The coupled system of convection of the solid, rocky mantle of the Earth and plate tectonics is the main driver of long-term Earth evolution, being responsible for continental drift, earthquakes, volcanoes, crustal building, mountain building, heat loss from the core that drives the geodynamo, and outgassing/ingassing of volatiles to/from the atmosphere (particularly CO2 and water). The Earth started from a hot, molten state (magma ocean) and has been cooling since then, with radiogenic heating reducing the rate of cooling, although there is considerable uncertainty in the relative proportions of heat loss coming from radiogenic heating and cooling.

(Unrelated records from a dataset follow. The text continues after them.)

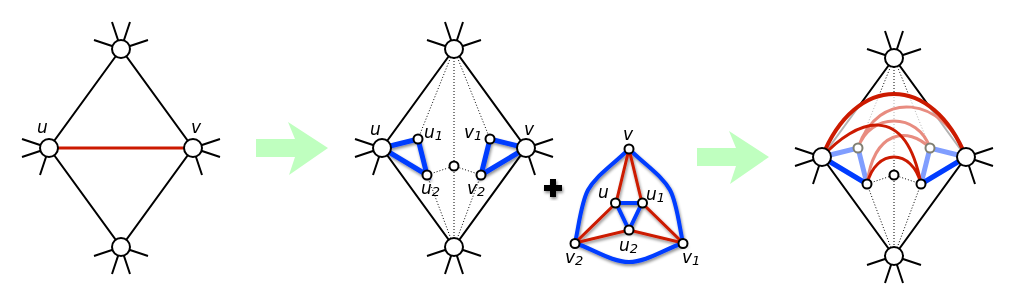
<!DOCTYPE html>
<html lang="en">
<head>
<meta charset="utf-8">
<title>Edge replacement in a graph</title>
<style>
:root {
  --ink: #000;
  --paper: #fff;
  --red: #cc1a00;
  --red-faded: #e88c80;
  --blue: #003cff;
  --blue-faded: #809eff;
  --grey: #808073;
  --arrow: #bfffbf;
}
* { box-sizing: border-box; }
html, body { margin: 0; overflow: hidden; background: var(--paper); }
.diagram { position: relative; width: 1016px; height: 306px; overflow: hidden; background: var(--paper); }
.drawing { position: absolute; inset: 0; display: block; fill: none; stroke-linecap: butt; }
.label {
  position: absolute; left: var(--x); top: var(--y);
  font: italic 17px/20px "DejaVu Sans", sans-serif;
  color: var(--ink); white-space: nowrap;
}
.label sub { font-size: 13px; line-height: 0; vertical-align: -2px; }
.edge { stroke: var(--ink); stroke-width: 2; }
.dotted { stroke: var(--ink); stroke-width: 1; stroke-dasharray: 1 2; }
.red { stroke: var(--red); stroke-width: 3; }
.red-faded { stroke: var(--red-faded); stroke-width: 3; }
.blue { stroke: var(--blue); stroke-width: 5; }
.blue-faded { stroke: var(--blue-faded); stroke-width: 5; }
.thin { stroke-width: 4; }
.node { fill: var(--paper); stroke: var(--ink); stroke-width: 2; }
.node-faded { fill: var(--paper); stroke: var(--grey); stroke-width: 2; }
.arrow { fill: var(--arrow); }
.veil { fill: var(--paper); fill-opacity: .7; }
.plus { fill: var(--ink); }
</style>
</head>
<body>
<main class="diagram">
  <svg class="drawing" width="1016" height="306" viewBox="0 0 1016 306" aria-hidden="true">
    <defs>
      <filter id="shadow" x="-20%" y="-20%" width="140%" height="140%">
        <feDropShadow dx="1" dy="2" stdDeviation="1.5" flood-color="#000" flood-opacity=".45"/>
      </filter>
      <g id="diamond">
        <path class="edge" d="M72 0 0 99 72 198 144 99Z"/>
        <path class="edge" d="M72 0 45 -9M72 0 63 -27M72 0 81 -27M72 0 99 -9M72 198 45 207M72 198 63 225M72 198 81 225M72 198 99 207M0 99-27 90M0 99-27 108M0 99-9 126M144 99 171 90M144 99 171 108M144 99 153 126"/>
      </g>
      <g id="corners" class="node">
        <circle cx="72" cy="0" r="9"/>
        <circle cx="0" cy="99" r="9"/>
        <circle cx="144" cy="99" r="9"/>
        <circle cx="72" cy="198" r="9"/>
      </g>
      <path id="dotted-faces" class="dotted" d="M72 0 36 90M72 0V198M72 0 108 90M72 198 45 126 72 117 99 126 72 198"/>
      <path id="step-arrow" class="arrow" d="M0 17H39L32 0 72 26 33 53 39 35H0Z"/>
      <circle id="dot" r="4.5"/>
    </defs>

    <g id="edge-uv">
      <use href="#diamond" x="49" y="49"/>
      <path class="red" d="M49 148H193"/>
      <use href="#corners" x="49" y="49"/>
    </g>

    <use href="#step-arrow" x="256" y="122"/>

    <g id="split-faces">
      <use href="#diamond" x="382" y="49"/>
      <use href="#dotted-faces" x="382" y="49"/>
      <g filter="url(#shadow)">
        <path class="blue" d="M382 148 418 139 427 175ZM526 148 490 139 481 175Z"/>
      </g>
      <use href="#corners" x="382" y="49"/>
      <g class="node">
        <use href="#dot" x="418" y="139"/>
        <use href="#dot" x="427" y="175"/>
        <use href="#dot" x="454" y="166"/>
        <use href="#dot" x="490" y="139"/>
        <use href="#dot" x="481" y="175"/>
      </g>
    </g>

    <path class="plus" filter="url(#shadow)" d="M550 179H556V185H562V191H556V197H550V191H544V185H550Z"/>

    <g id="octahedron">
      <g filter="url(#shadow)">
        <path class="blue thin" d="M629 149C609 168 595 177 588 190S579 225 575 243C595 250 612 262 629 262S663 250 683 243C679 225 677 203 670 190S649 168 629 149Z"/>
        <path class="red" d="M616 203 629 149 642 203 683 243 629 230 575 243Z"/>
        <path class="blue thin" d="M616 203H642L629 230Z"/>
      </g>
      <g class="node">
        <use href="#dot" x="629" y="149"/>
        <use href="#dot" x="615.5" y="203"/>
        <use href="#dot" x="642.5" y="203"/>
        <use href="#dot" x="629" y="230"/>
        <use href="#dot" x="575" y="243.5"/>
        <use href="#dot" x="683" y="243.5"/>
      </g>
    </g>

    <use href="#step-arrow" x="697" y="131"/>

    <g id="glued-result">
      <use href="#diamond" x="822" y="58"/>
      <use href="#dotted-faces" x="822" y="58"/>
      <path class="veil" d="M822 157C856 73 932 73 966 157L921 184C914 148 874 148 867 184Z"/>
      <path class="blue-faded" d="M822 157 858 148 867 184M966 157 930 148 921 184"/>
      <path class="red-faded" d="M858 148C870 112 918 112 930 148M858 148C878 88 944 96 966 157M867 184C874 130 908 126 930 148"/>
      <g class="node-faded">
        <use href="#dot" x="858" y="148"/>
        <use href="#dot" x="930" y="148"/>
      </g>
      <path class="blue" d="M822 157 867 184M966 157 921 184"/>
      <path class="red" d="M822 157C856 120 905 100 921 184M867 184C876 148 912 148 921 184"/>
      <path class="red thin" d="M822 157C856 73 932 73 966 157"/>
      <use href="#corners" x="822" y="58"/>
      <g class="node">
        <use href="#dot" x="867" y="184"/>
        <use href="#dot" x="894" y="175"/>
        <use href="#dot" x="921" y="184"/>
      </g>
    </g>
  </svg>

  <span class="label" style="--x:37px;--y:117px">u</span>
  <span class="label" style="--x:191px;--y:117px">v</span>

  <span class="label" style="--x:370px;--y:119px">u</span>
  <span class="label" style="--x:424px;--y:122px">u<sub>1</sub></span>
  <span class="label" style="--x:464px;--y:122px">v<sub>1</sub></span>
  <span class="label" style="--x:524px;--y:119px">v</span>
  <span class="label" style="--x:421px;--y:178px">u<sub>2</sub></span>
  <span class="label" style="--x:467px;--y:178px">v<sub>2</sub></span>

  <span class="label" style="--x:623px;--y:124px">v</span>
  <span class="label" style="--x:598px;--y:182px">u</span>
  <span class="label" style="--x:646px;--y:184px">u<sub>1</sub></span>
  <span class="label" style="--x:619px;--y:235px">u<sub>2</sub></span>
  <span class="label" style="--x:565px;--y:247px">v<sub>2</sub></span>
  <span class="label" style="--x:682px;--y:247px">v<sub>1</sub></span>
</main>
</body>
</html>
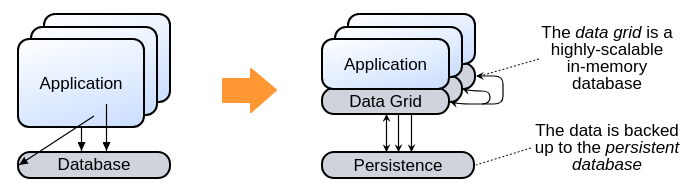
<!DOCTYPE html>
<html lang="en">
<head>
<meta charset="utf-8">
<title>From database to data grid</title>
<style>
:root {
  --ink: #000;
  --paper: #fff;
  --app-light: #fbfdff;
  --app-deep: #cbdeff;
  --store: #ced3dc;
  --accent: #ff9833;
}
* { box-sizing: border-box; }
html, body { margin: 0; overflow: hidden; }
.diagram {
  position: relative;
  width: 698px;
  height: 192px;
  overflow: hidden;
  background: var(--paper);
  color: var(--ink);
  font: 17px/17px "Liberation Sans", Arial, sans-serif;
}
.node {
  position: absolute;
  display: flex;
  align-items: center;
  justify-content: center;
  border: 2px solid var(--ink);
  white-space: nowrap;
}
.app {
  width: 128px;
  height: 90px;
  border-radius: 12px;
  background: linear-gradient(165deg, var(--app-light) 5%, var(--app-deep));
}
.store {
  width: 154px;
  height: 28px;
  border-radius: 13px;
  background: var(--store);
}
.layer { position: absolute; width: 129px; height: 77px; }
.layer .app { left: 0; top: 0; width: 129px; height: 52px; }
.layer .store { left: 0; top: 49px; width: 129px; }
.back { left: 347px; top: 13px; }
.middle { left: 334px; top: 26px; }
.front { left: 321px; top: 38px; }
.links { position: absolute; inset: 0; }
.note {
  position: absolute;
  left: 527px;
  width: 160px;
  margin: 0;
  text-align: center;
  white-space: nowrap;
}
</style>
</head>
<body>
<main class="diagram">
  <div class="node app" style="left:43px;top:13px"></div>
  <div class="node app" style="left:30px;top:26px"></div>
  <div class="node app" style="left:17px;top:38px">Application</div>
  <div class="node store" style="left:17px;top:151px;padding-bottom:2px">Database</div>

  <div class="layer back"><div class="node store"></div><div class="node app"></div></div>
  <div class="layer middle"><div class="node store"></div><div class="node app"></div></div>
  <div class="layer front"><div class="node store">Data Grid</div><div class="node app">Application</div></div>
  <div class="node store" style="left:321px;top:151px">Persistence</div>

  <svg class="links" width="698" height="192" viewBox="0 0 698 192" aria-hidden="true">
    <defs>
      <marker id="solid-head" markerUnits="userSpaceOnUse" markerWidth="9" markerHeight="8" refX="9" refY="4" orient="auto">
        <path d="M0 0L9 4L0 8Z"/>
      </marker>
      <marker id="barbed-head" markerUnits="userSpaceOnUse" markerWidth="8" markerHeight="8" refX="7" refY="4" orient="auto-start-reverse">
        <path d="M0 0L8 4L0 8L3 4Z"/>
      </marker>
    </defs>
    <path fill="var(--accent)" stroke="var(--accent)" stroke-width="2" stroke-linejoin="round" d="M223 79H251V69L276 90L251 112V102H223Z"/>
    <g fill="none" stroke="var(--ink)" stroke-width="1.2">
      <g marker-end="url(#solid-head)">
        <path marker-end="url(#solid-head)" d="M81.5 128V151"/>
        <path marker-end="url(#solid-head)" d="M106.5 104V151"/>
        <path marker-end="url(#solid-head)" d="M94 116L19 165"/>
      </g>
      <path marker-start="url(#barbed-head)" marker-end="url(#barbed-head)" d="M386.5 115V151"/>
      <path marker-end="url(#barbed-head)" d="M398.5 115V151"/>
      <path marker-end="url(#barbed-head)" d="M411.5 115V151"/>
      <path marker-start="url(#barbed-head)" marker-end="url(#barbed-head)" d="M477 76H494Q503 76 503 84V96Q503 104 494 104H470Q458 104 451 102"/>
      <path marker-start="url(#barbed-head)" d="M463 89Q470 91 482 91Q490 91 490 97Q490 104 482 104"/>
    </g>
    <g stroke="var(--ink)" stroke-width="1" stroke-dasharray="2 2">
      <line x1="539" y1="59" x2="480" y2="76"/>
      <line x1="531" y1="148" x2="476" y2="165"/>
    </g>
  </svg>

  <p class="note" style="top:24px">The <em>data grid</em> is a<br>highly-scalable<br>in-memory<br>database</p>
  <p class="note" style="top:122px">The data is backed<br>up to the <em>persistent</em><br><em>database</em></p>
</main>
</body>
</html>
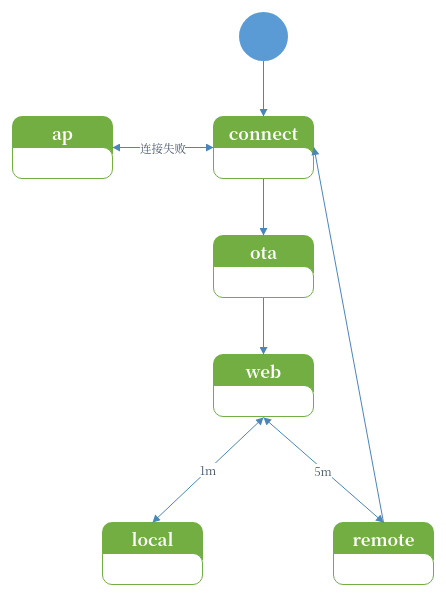
<!DOCTYPE html>
<html lang="zh-CN">
<head>
<meta charset="utf-8">
<title>State diagram</title>
<style>
:root {
  --state: #72ae42;
  --start: #5b9bd5;
  --line: #4a86ba;
  --label: #44546a;
  --paper: #fff;
}
* { box-sizing: border-box; }
html, body { margin: 0; }
body { width: 446px; height: 598px; overflow: hidden; background: var(--paper); }
.diagram {
  position: relative;
  width: 446px;
  height: 598px;
  overflow: hidden;
  font-family: "Noto Serif CJK SC", "Noto Serif", serif;
}
.connectors { position: absolute; inset: 0; display: block; }
.connectors line { stroke: var(--line); stroke-width: 1; }
.connectors .arrow { fill: var(--line); }
.start {
  position: absolute;
  left: 239px;
  top: 12px;
  width: 49px;
  height: 49px;
  border-radius: 50%;
  background: var(--start);
}
.state { position: absolute; width: 101px; height: 63px; }
.state h2 {
  height: 38px;
  margin: 0;
  padding-top: 1px;
  border-radius: 10px 10px 0 0;
  background: var(--state);
  color: var(--paper);
  font-size: 17px;
  font-weight: 700;
  line-height: 32px;
  text-align: center;
}
.state .body {
  position: absolute;
  inset: 31px 0 0;
  border: 1px solid var(--state);
  border-radius: 0 10px 10px 10px;
  background: var(--paper);
}
.ap { left: 12px; top: 116px; }
.connect { left: 213px; top: 116px; }
.ota { left: 213px; top: 235px; }
.web { left: 213px; top: 354px; }
.local { left: 102px; top: 522px; }
.remote { left: 333px; top: 522px; }
.label {
  position: absolute;
  height: 14px;
  background: var(--paper);
  color: var(--label);
  font-size: 11.5px;
  line-height: 14px;
  text-align: center;
  white-space: nowrap;
}
.failed { left: 140px; top: 141px; width: 45px; }
.one-minute { left: 199px; top: 463px; width: 18px; }
.five-minutes { left: 314px; top: 464px; width: 18px; }
</style>
</head>
<body>
<main class="diagram">
  <div class="start"></div>

  <section class="state ap"><h2>ap</h2><div class="body"></div></section>
  <section class="state connect"><h2>connect</h2><div class="body"></div></section>
  <section class="state ota"><h2>ota</h2><div class="body"></div></section>
  <section class="state web"><h2>web</h2><div class="body"></div></section>
  <section class="state local"><h2>local</h2><div class="body"></div></section>
  <section class="state remote"><h2>remote</h2><div class="body"></div></section>

  <svg class="connectors" width="446" height="598" viewBox="0 0 446 598" aria-hidden="true">
    <defs>
      <marker id="arrow" viewBox="0 0 8 8" refX="8" refY="4" markerWidth="8" markerHeight="8" markerUnits="userSpaceOnUse" orient="auto-start-reverse">
        <polygon class="arrow" points="0.5,0 8,4 0.5,8"/>
      </marker>
    </defs>
    <line x1="263.5" y1="61" x2="263.5" y2="116.5" marker-end="url(#arrow)"/>
    <line x1="263.5" y1="179" x2="263.5" y2="235.5" marker-end="url(#arrow)"/>
    <line x1="263.5" y1="298" x2="263.5" y2="354.5" marker-end="url(#arrow)"/>
    <line x1="112.5" y1="147.5" x2="213.5" y2="147.5" marker-start="url(#arrow)" marker-end="url(#arrow)"/>
    <line x1="263.5" y1="417.5" x2="152.5" y2="522.5" marker-start="url(#arrow)" marker-end="url(#arrow)"/>
    <line x1="263.5" y1="417.5" x2="383.5" y2="522.5" marker-start="url(#arrow)" marker-end="url(#arrow)"/>
    <line x1="383.5" y1="522.5" x2="314" y2="147.5" marker-end="url(#arrow)"/>
  </svg>

  <span class="label failed">连接失败</span>
  <span class="label one-minute">1m</span>
  <span class="label five-minutes">5m</span>
</main>
</body>
</html>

The mantle-plate system must be treated as thermo-chemical because there is continuous chemical differentiation caused by partial melting, which results in the production of oceanic and continental crust and has profound implications for the structure of the interior. Another complexity is that plate tectonics may not always have existed; there is much debate about what tectonic mode may have preceded it, and this has a strong effect on early thermo-chemical evolution.
Here, these various aspects are reviewed, uncertainties and important future research directions highlighted.